[Provided records]
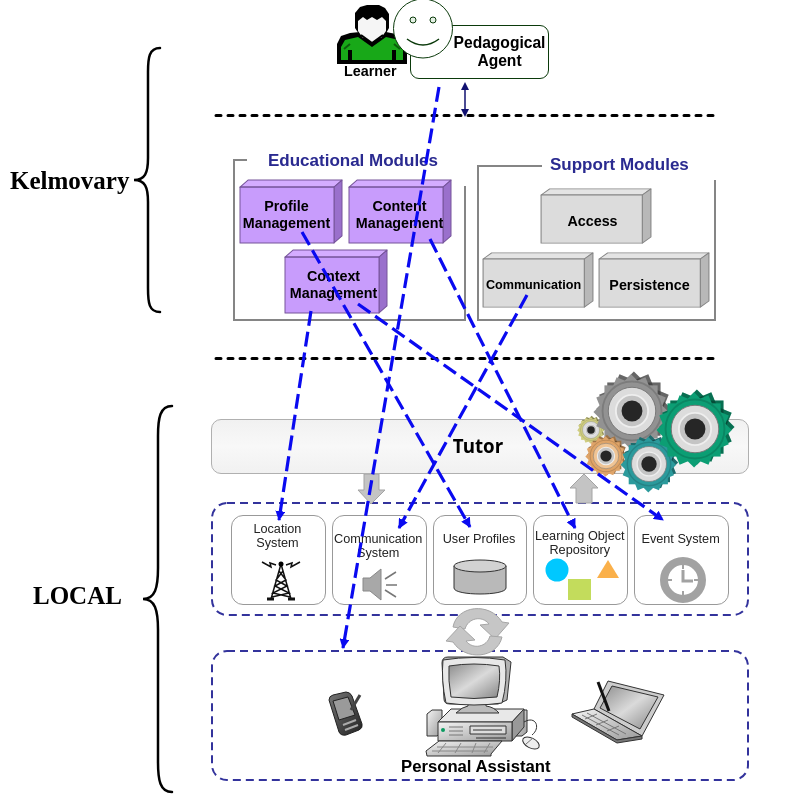
<!DOCTYPE html>
<html lang="en">
<head>
<meta charset="utf-8">
<title>Learning architecture diagram</title>
<style>
:root {
  --ink: #000;
  --link: #0a0af0;
  --navy: #2a2a90;
  --violet: #c89cfc;
  --violet-top: #d4acff;
  --violet-side: #9a70cc;
  --grey: #dcdcdc;
  --grey-top: #e4e4e4;
  --grey-side: #b8b8b8;
}
* { box-sizing: border-box; margin: 0; }
html, body { width: 801px; height: 795px; overflow: hidden; background: #fff; }
.diagram { position: relative; width: 801px; height: 795px; overflow: hidden; color: var(--ink); font: bold 14.3px/17px "Liberation Sans", Arial, sans-serif; }
.layer { position: absolute; left: 0; top: 0; width: 801px; height: 795px; }
.layer-name { position: absolute; font: bold 25px/30px "Liberation Serif", "Times New Roman", serif; }
.group-title { position: absolute; font-size: 17px; line-height: 20px; color: var(--navy); white-space: nowrap; }
.label { position: absolute; white-space: nowrap; text-align: center; }
.agent { position: absolute; left: 410px; top: 25px; width: 139px; height: 54px; padding: 8px 2px 0 42px; border: 1.5px solid #0b3a0b; border-radius: 9px; background: #fff; font-size: 15.6px; line-height: 18px; text-align: center; }
.module { position: absolute; width: 104px; height: 65px; padding: 8px 9px 0 0; display: flex; align-items: center; justify-content: center; text-align: center; }
.module svg { position: absolute; left: 0; top: 0; width: 100%; height: 100%; overflow: visible; }
.module span { position: relative; }
.violet { --front: var(--violet); --top: var(--violet-top); --side: var(--violet-side); --edge: #76549a; }
.violet span { top: -1px; }
.grey { --front: var(--grey); --top: var(--grey-top); --side: var(--grey-side); --edge: #858585; width: 112px; height: 56px; }
.grey span { top: 1px; }
.tutor { position: absolute; left: 211px; top: 419px; width: 538px; height: 55px; padding-right: 4px; border: 1px solid #b0b0b0; border-radius: 10px; background: linear-gradient(#f1f1f1, #f8f8f8 50%, #f1f1f1); font: bold 18.7px/51px "Open Sans", "Noto Sans", sans-serif; text-align: center; }
.services { position: absolute; left: 231px; top: 515px; width: 498px; height: 90px; display: flex; gap: 6px; }
.service { position: relative; flex: 1; border: 1px solid #999; border-radius: 12px; background: #fff; padding-top: 6px; font-size: 12.7px; line-height: 14px; font-weight: normal; text-align: center; color: #222; white-space: nowrap; }
.service.lower { padding-top: 16px; }
.service.middle { padding-top: 13px; }
.service svg { position: absolute; left: -1px; bottom: -1px; width: 95px; height: 50px; }
.service span { position: relative; left: -1px; display: block; margin: 0 -3px; }
</style>
</head>
<body>
<main class="diagram">

<svg width="0" height="0" style="position:absolute" aria-hidden="true">
  <defs>
    <symbol id="block" viewBox="0 0 104 64" preserveAspectRatio="none">
      <g stroke="var(--edge)" stroke-width="1" stroke-linejoin="round">
        <polygon points="1,8 9,1 103,1 95,8" fill="var(--top)"/>
        <polygon points="95,8 103,1 103,56 95,63" fill="var(--side)"/>
        <rect x="1" y="8" width="94" height="55" fill="var(--front)"/>
      </g>
    </symbol>
    <rect id="cog" x="-28" y="-28" width="56" height="56"/>
    <g id="teeth">
      <use href="#cog"/>
      <use href="#cog" transform="rotate(22.5)"/>
      <use href="#cog" transform="rotate(45)"/>
      <use href="#cog" transform="rotate(67.5)"/>
    </g>
    <g id="gear">
      <g transform="translate(2 -2)">
        <use href="#teeth" fill="currentColor"/>
        <use href="#teeth" fill="#000" fill-opacity=".3"/>
      </g>
      <use href="#teeth" fill="currentColor" transform="translate(-1 1)"/>
      <circle r="31" fill="none" stroke="#000" stroke-opacity=".15" stroke-width="2"/>
      <circle r="25" fill="var(--disc, #dcdcdc)" stroke="#777"/>
      <circle r="17" fill="#c4c4c4" stroke="#eee" stroke-width="2"/>
      <circle r="11" fill="#262626"/>
    </g>
    <linearGradient id="metal" x2="1" y2="1">
      <stop stop-color="#f4f4f4"/><stop offset="1" stop-color="#9a9a9a"/>
    </linearGradient>
    <linearGradient id="screen" x2="1" y2="1">
      <stop stop-color="#8c8c8c"/><stop offset=".5" stop-color="#dadada"/><stop offset="1" stop-color="#858585"/>
    </linearGradient>
    <linearGradient id="dark" x2="1" y2="1">
      <stop stop-color="#777"/><stop offset="1" stop-color="#222"/>
    </linearGradient>
    <marker id="tip" viewBox="0 0 10 10" refX="9" refY="5" markerWidth="10" markerHeight="10" markerUnits="userSpaceOnUse" orient="auto">
      <polygon points="0,0 10,5 0,10" fill="var(--link)"/>
    </marker>
  </defs>
</svg>

<svg class="layer" viewBox="0 0 801 795" aria-hidden="true">
  <g class="braces" fill="none" stroke="#000" stroke-width="2.5" stroke-linecap="round">
    <path d="M160 48C149 48 148 58 148 72V158C148 173 145 180 134 180C145 180 148 187 148 202V288C148 303 149 312 160 312"/>
    <path d="M172 406C160 406 158 418 158 436V568C158 588 155 599 143 599C155 599 158 610 158 630V762C158 780 160 792 172 792"/>
  </g>
  <g class="dividers" stroke="#000" stroke-width="3" stroke-linecap="round" stroke-dasharray="5 7">
    <path d="M216 115.5H714M216 358.500H720"/>
  </g>
  <g class="module-frames" fill="none" stroke="#858585" stroke-width="2">
    <path d="M247 160H234V320H465V186"/>
    <path d="M542 166H478V320H715V180"/>
  </g>
  <g class="panels" fill="none" stroke="#33339c" stroke-width="2" stroke-dasharray="8 5">
    <rect x="212" y="503" width="536" height="112" rx="15"/>
    <rect x="212" y="651" width="536" height="129" rx="15"/>
  </g>
  <g class="flow-arrows" fill="#c4c4c4" stroke="#a4a4a4">
    <polygon points="364,474 379,474 379,490 385,490 371,504 358,490 364,490"/>
    <polygon points="576,503 592,503 592,488 598,488 584,474 570,488 576,488"/>
  </g>

  <g class="learner">
    <path d="M337 64V44L341 36L350 33L360 32H386L396 34L404 38L407 46V64Z" fill="#000"/>
    <path d="M341 60V47L345 40L358 37L372 47L386 37L399 40L403 47V60Z" fill="#18a818"/>
    <path d="M344 49L350 44M394 44L400 49" stroke="#0c5c0c" stroke-width="2"/>
    <path d="M350 61V50M394 61V50" stroke="#000" stroke-width="4"/>
    <path d="M355 28V13L360 7L367 5H379L385 8L389 14V28L384 37H361Z" fill="#000"/>
    <path d="M358 21L363 17L367 20L372 17L377 20L382 17L386 21V31L381 38H363L358 31Z" fill="#f5f5f5"/>
    <path d="M361 35L372 43L383 35" fill="#f5f5f5" stroke="#000" stroke-width="2"/>
  </g>

  <g class="sync" fill="#c6c6c6" stroke="#a6a6a6">
    <path d="M453 627C457 605 490 602 502 622L509 623L495 639L480 625L489 624C482 615 468 618 465 629Z"/>
    <path d="M502 637C497 659 465 661 453 642L446 641L460 626L475 640L466 641C473 650 487 647 490 636Z"/>
  </g>

  <g class="desktop-computer" stroke="#333" stroke-linejoin="round">
    <path d="M427 714L432 710H442V732L437 736H427Z" fill="url(#metal)"/>
    <path d="M513 714L518 710H527V732L522 736H513Z" fill="url(#metal)"/>
    <path d="M438 722L451 709H524L512 722Z" fill="#e8e8e8"/>
    <path d="M512 722L524 709V727L512 741Z" fill="#999"/>
    <rect x="438" y="722" width="74" height="19" fill="url(#metal)"/>
    <path d="M470 726H506V734H470ZM473 730H502M476 738H506" fill="#ddd"/>
    <circle cx="443" cy="730" r="2" fill="#0a9a60" stroke="none"/>
    <path d="M449 727H463M449 731H463M449 735H463" stroke="#777"/>
    <path d="M456 713Q462 707 468 706V701H486V706Q494 707 499 713Z" fill="#bbb"/>
    <path d="M442 663Q442 657 448 657H503L511 662L507 700L498 704H450Q444 704 444 699Z" fill="#b2b2b2"/>
    <path d="M443 660Q474 655 505 660Q508 680 502 703Q474 707 446 703Q441 680 443 660Z" fill="#e8e8e8"/>
    <path d="M449 666Q474 662 499 666Q501 680 497 697Q474 700 451 697Q448 680 449 666Z" fill="url(#screen)"/>
    <path d="M426 751L439 741H502L491 754V756H427Z" fill="url(#metal)"/>
    <path d="M437 747H493M432 751H488M446 743L438 753M461 743L455 753M476 743L472 753M490 743L484 753" stroke="#888"/>
    <path d="M524 722C536 715 541 728 532 735" fill="none"/>
    <ellipse cx="531" cy="743" rx="9" ry="5" transform="rotate(28 531 743)" fill="#eee"/>
    <path d="M526 744L533 738" stroke="#777"/>
  </g>

  <g class="handheld" stroke="#222" stroke-linejoin="round">
    <path d="M329 700Q329 696 333 695L346 692Q350 692 352 696L362 724Q363 728 359 730L346 735Q341 736 339 732Z" fill="url(#dark)"/>
    <polygon points="333,701 348,697 355,715 339,720" fill="#9a9a9a"/>
    <path d="M343 725L356 720M345 730L358 725" stroke="#aaa" stroke-width="2"/>
    <path d="M351 710L360 695" stroke="#444" stroke-width="3"/>
  </g>

  <g class="laptop" stroke="#333" stroke-linejoin="round">
    <polygon points="608,681 664,695 642,736 594,709" fill="#ccc"/>
    <polygon points="612,686 658,697 640,729 600,708" fill="url(#screen)"/>
    <polygon points="594,709 642,736 617,740 572,714" fill="url(#metal)"/>
    <path d="M572 714V717L617 743L642 739V736L617 740Z" fill="#777"/>
    <path d="M587 713L626 734M582 715L619 735M597 714L585 719M608 720L596 725M619 726L607 731" stroke="#777"/>
    <path d="M598 682L609 711" stroke="#111" stroke-width="3"/>
  </g>
</svg>

<h1 class="layer-name" style="left:10px;top:166px">Kelmovary</h1>
<h1 class="layer-name" style="left:33px;top:581px">LOCAL</h1>

<p class="label" style="left:344px;top:63px">Learner</p>
<div class="agent">Pedagogical<br>Agent</div>

<h2 class="group-title" style="left:268px;top:151px">Educational Modules</h2>
<div class="module violet" style="left:239px;top:179px"><svg aria-hidden="true"><use href="#block"/></svg><span>Profile<br>Management</span></div>
<div class="module violet" style="left:348px;top:179px"><svg aria-hidden="true"><use href="#block"/></svg><span style="left:4px">Content<br>Management</span></div>
<div class="module violet" style="left:284px;top:249px"><svg aria-hidden="true"><use href="#block"/></svg><span style="left:2px">Context<br>Management</span></div>

<h2 class="group-title" style="left:550px;top:155px">Support Modules</h2>
<div class="module grey" style="left:540px;top:188px"><svg aria-hidden="true"><use href="#block"/></svg><span style="left:1px">Access</span></div>
<div class="module grey" style="left:482px;top:252px"><svg aria-hidden="true"><use href="#block"/></svg><span style="font-size:12.6px">Communication</span></div>
<div class="module grey" style="left:598px;top:252px"><svg aria-hidden="true"><use href="#block"/></svg><span>Persistence</span></div>

<div class="tutor">Tutor</div>

<section class="services">
  <article class="service">
    <svg viewBox="0 0 95 50" aria-hidden="true">
      <g fill="none" stroke="#111" stroke-width="1.5">
        <path d="M50 9L40 44M50 9L60 44M48 16L55 25L44 31L58 38L41 42M52 16L45 25L56 31L42 38L59 42"/>
        <path d="M36 44H43M57 44H64" stroke-width="3"/>
        <path d="M45 10L39 8L40 12L31 7M55 10L61 8L60 12L69 7"/>
      </g>
      <circle cx="50" cy="9" r="2.5"/>
    </svg>
    <span>Location<br>System</span>
  </article>
  <article class="service lower">
    <svg viewBox="0 0 95 50" aria-hidden="true">
      <path d="M31 23H38L49 14V45L38 36H31Z" fill="#a8a8a8" stroke="#888"/>
      <path d="M53 24L64 17M54 30H65M53 35L64 42" stroke="#777" stroke-width="1.5"/>
    </svg>
    <span>Communication<br>System</span>
  </article>
  <article class="service lower">
    <svg viewBox="0 0 95 50" aria-hidden="true">
      <path d="M21 11V33C21 41 73 41 73 33V11" fill="#b9b9b9" stroke="#333"/>
      <ellipse cx="47" cy="11" rx="26" ry="6" fill="#d2d2d2" stroke="#333"/>
    </svg>
    <span>User Profiles</span>
  </article>
  <article class="service middle">
    <svg viewBox="0 0 95 50" aria-hidden="true">
      <circle cx="24" cy="15" r="11.5" fill="#00c8ff"/>
      <rect x="35" y="24" width="23" height="21" fill="#c3dc5c"/>
      <polygon points="75,5 86,23 64,23" fill="#fab04a"/>
    </svg>
    <span>Learning Object<br>Repository</span>
  </article>
  <article class="service lower">
    <svg viewBox="0 0 95 50" aria-hidden="true">
      <circle cx="49" cy="25" r="19" fill="#fff" stroke="#a2a2a2" stroke-width="8"/>
      <path d="M49 10V14M49 36V40M34 25H38M60 25H64" stroke="#a2a2a2" stroke-width="2"/>
      <path d="M49 15V26H59" fill="none" stroke="#a2a2a2" stroke-width="3"/>
    </svg>
    <span>Event System</span>
  </article>
</section>

<p class="label" style="left:401px;top:757px;font-size:16.7px;line-height:19px">Personal Assistant</p>

<svg class="layer" viewBox="0 0 801 795" aria-hidden="true">
  <g class="agent-face" stroke="#0b3a0b">
    <circle cx="423" cy="28.5" r="29.5" fill="#fff"/>
    <circle cx="413" cy="20" r="3" fill="#e4f0e4"/>
    <circle cx="433" cy="20" r="3" fill="#e4f0e4"/>
    <path d="M407 39Q423 51 439 39" fill="none" stroke-width="1.5"/>
  </g>
  <g class="gears">
    <use href="#gear" transform="translate(591 430) scale(.34)" color="#cfcd80"/>
    <use href="#gear" transform="translate(632 411) scale(.95)" color="#929292"/>
    <use href="#gear" transform="translate(606 456) scale(.51)" color="#dfa468" style="--disc:#f0c494"/>
    <use href="#gear" transform="translate(649 464) scale(.7)" color="#2b9a9c"/>
    <use href="#gear" transform="translate(695 429) scale(.95)" color="#0c9e74"/>
  </g>
  <g class="agent-exchange" fill="#101070">
    <path d="M465 87V112" stroke="#101070" stroke-width="1.5"/>
    <polygon points="465,82 469,90 461,90"/>
    <polygon points="465,117 469,109 461,109"/>
  </g>
  <g class="links" fill="none" stroke="var(--link)" stroke-width="3.2" stroke-dasharray="15 6">
    <path d="M439 87L343 648" marker-end="url(#tip)"/>
    <path d="M302 232L470 527" marker-end="url(#tip)"/>
    <path d="M430 239L575 528" marker-end="url(#tip)"/>
    <path d="M311 311L279 520" marker-end="url(#tip)"/>
    <path d="M358 304L663 520" marker-end="url(#tip)"/>
    <path d="M527 295L399 528" marker-end="url(#tip)"/>
  </g>
</svg>

</main>
</body>
</html>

[What this task involves] Repeat the data verbatim through the "--violet-side: #9a70cc;" line, no pictures.

[Result of this exercise]
<!DOCTYPE html>
<html lang="en">
<head>
<meta charset="utf-8">
<title>Learning architecture diagram</title>
<style>
:root {
  --ink: #000;
  --link: #0a0af0;
  --navy: #2a2a90;
  --violet: #c89cfc;
  --violet-top: #d4acff;
  --violet-side: #9a70cc;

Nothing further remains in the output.